All About History
The Rothschild conspiracy debunked
The Rothschild family served as bankers to European governments for centuries — so why are so many people afraid of them?
Why are people so afraid of the world’s biggest banking family?
When the French anti-semitic La Vieille France folded in 1923, the Jewish Telegraphic Agency offered no words of mourning for its ending, dryly noting that its publisher said it had closed shop “because of lack of support or interest”. It left little international impression in life but achieved astonishing influence after its death.
While the magazine that had once published the anti-semitic tract known as the Protocols of the Learned Elders of Zion might have found too few subscribers wanting to read about a Jewish conspiracy to control the world, articles from La Vieille France found favour among some American anti-semites who had developed an unhealthy fixation with the House of Rothschild, one of the wealthiest banking families in the world — and the object of obsessive fear and loathing.
Writing in a book published in America in 1926, the expatriate Russian count and outspoken antisemite Arthur Cherep-spiridovich, then resident in the United States, cited an article by Conrad Siem in La Vieille France as evidence that the Rothschild family were the masterminds of a global Jewish conspiracy to destroy the United States. Siem had alleged that in 1876, when he was just a teenager, German chancellor Otto von Bismarck had told him personally that Jewish bankers had purposely planned the
American Civil War and had favoured the Southern states. Siem claimed to recall Bismarck’s words perfectly:
“These bankers,” he allegedly said,

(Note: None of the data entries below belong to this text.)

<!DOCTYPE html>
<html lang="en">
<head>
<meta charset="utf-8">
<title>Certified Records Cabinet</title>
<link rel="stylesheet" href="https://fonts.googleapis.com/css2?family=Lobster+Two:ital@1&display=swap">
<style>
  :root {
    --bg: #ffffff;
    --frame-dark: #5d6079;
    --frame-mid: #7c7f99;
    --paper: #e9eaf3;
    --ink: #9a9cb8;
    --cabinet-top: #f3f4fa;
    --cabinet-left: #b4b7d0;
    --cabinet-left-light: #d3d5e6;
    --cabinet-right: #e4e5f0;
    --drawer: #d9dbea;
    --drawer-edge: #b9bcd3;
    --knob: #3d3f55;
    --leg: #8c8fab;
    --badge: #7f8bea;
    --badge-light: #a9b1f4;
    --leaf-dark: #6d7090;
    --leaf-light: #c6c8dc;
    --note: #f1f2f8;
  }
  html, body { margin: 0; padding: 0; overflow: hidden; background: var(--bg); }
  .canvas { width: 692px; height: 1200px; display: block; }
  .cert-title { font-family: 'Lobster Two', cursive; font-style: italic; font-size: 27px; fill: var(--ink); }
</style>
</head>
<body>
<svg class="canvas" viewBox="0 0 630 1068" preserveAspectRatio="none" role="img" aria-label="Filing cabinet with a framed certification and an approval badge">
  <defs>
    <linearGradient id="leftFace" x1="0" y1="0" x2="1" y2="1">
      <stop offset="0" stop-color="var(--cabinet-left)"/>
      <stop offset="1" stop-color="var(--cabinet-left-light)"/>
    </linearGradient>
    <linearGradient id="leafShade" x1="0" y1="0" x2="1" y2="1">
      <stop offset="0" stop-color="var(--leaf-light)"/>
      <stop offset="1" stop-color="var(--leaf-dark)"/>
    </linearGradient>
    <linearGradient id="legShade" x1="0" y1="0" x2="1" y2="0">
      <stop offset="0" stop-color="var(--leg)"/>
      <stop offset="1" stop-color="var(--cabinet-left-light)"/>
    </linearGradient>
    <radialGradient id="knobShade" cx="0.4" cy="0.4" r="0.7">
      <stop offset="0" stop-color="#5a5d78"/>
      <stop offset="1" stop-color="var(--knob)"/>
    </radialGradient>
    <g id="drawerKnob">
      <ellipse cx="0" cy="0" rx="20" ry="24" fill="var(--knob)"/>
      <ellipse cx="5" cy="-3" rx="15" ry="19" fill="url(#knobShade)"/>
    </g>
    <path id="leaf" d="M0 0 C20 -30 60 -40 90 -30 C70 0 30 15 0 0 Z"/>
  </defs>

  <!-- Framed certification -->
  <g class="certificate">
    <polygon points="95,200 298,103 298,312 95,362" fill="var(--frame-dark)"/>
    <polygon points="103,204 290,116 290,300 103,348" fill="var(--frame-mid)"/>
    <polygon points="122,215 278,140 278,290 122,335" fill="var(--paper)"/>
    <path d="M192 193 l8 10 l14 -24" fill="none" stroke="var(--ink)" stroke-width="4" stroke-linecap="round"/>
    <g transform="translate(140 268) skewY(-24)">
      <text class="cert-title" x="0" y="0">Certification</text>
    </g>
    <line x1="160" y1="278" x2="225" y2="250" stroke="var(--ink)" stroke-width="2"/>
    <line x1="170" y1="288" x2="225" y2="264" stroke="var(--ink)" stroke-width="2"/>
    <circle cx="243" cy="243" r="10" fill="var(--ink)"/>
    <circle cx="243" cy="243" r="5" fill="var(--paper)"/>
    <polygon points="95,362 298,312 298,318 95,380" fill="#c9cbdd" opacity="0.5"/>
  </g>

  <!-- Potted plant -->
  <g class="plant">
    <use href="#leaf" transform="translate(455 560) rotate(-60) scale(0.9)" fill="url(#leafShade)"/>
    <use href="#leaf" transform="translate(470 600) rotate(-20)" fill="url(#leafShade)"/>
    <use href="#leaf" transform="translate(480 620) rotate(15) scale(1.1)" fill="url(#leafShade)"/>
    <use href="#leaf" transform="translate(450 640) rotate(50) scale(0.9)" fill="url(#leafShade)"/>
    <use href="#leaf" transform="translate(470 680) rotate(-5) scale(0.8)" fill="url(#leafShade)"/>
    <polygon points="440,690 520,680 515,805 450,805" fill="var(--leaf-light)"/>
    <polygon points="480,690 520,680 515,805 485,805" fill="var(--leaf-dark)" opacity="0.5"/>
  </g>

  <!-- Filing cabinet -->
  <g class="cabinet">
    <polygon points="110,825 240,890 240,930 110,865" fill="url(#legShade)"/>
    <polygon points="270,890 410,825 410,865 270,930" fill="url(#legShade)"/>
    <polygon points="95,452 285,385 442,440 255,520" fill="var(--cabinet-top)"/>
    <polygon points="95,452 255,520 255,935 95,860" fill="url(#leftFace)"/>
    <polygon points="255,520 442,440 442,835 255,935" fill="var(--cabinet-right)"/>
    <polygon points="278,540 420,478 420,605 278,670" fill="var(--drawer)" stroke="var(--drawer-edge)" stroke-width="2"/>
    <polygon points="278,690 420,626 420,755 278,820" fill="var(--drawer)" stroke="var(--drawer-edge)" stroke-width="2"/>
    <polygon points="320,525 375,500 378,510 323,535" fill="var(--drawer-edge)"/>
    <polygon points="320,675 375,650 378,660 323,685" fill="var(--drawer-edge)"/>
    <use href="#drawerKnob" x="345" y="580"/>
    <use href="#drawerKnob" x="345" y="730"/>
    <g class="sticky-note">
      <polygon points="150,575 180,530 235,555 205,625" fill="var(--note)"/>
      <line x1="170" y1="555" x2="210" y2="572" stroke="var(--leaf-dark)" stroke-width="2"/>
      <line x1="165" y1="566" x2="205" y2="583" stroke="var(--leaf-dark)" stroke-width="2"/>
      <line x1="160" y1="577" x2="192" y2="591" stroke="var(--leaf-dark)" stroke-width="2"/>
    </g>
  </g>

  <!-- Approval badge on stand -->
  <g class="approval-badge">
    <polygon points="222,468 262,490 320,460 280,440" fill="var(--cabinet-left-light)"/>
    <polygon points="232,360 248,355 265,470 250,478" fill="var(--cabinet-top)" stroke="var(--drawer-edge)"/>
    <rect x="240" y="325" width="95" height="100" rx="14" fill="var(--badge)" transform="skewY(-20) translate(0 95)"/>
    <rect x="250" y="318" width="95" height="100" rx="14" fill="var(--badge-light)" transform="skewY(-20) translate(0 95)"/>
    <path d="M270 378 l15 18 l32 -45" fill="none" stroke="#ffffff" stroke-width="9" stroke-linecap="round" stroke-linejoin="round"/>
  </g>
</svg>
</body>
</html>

“were afraid that the United States, if they remained in one block and as one nation, would attain economical and financial independence, which would upset their financial domination over the world. The voice of the Rothschilds predominated.
They foresaw tremendous booty if they could substitute two feeble democracies, indebted to the Jewish financiers, to the vigorous republic, confident and selfproviding.” To this, Cherep-spiridovich added that the Rothschilds had ordered the murder of Abraham Lincoln for spoiling their plans.
In 1921, the anti-semitic automobile magnate Henry Ford’s Dearborn Independent, which had recently published the Protocols in English, also translated Siem’s article. Nearly a century later, the central claim of Siem’s La Vieille
“He initiated each into the ways of finance before sending them to the great capitals of Europe”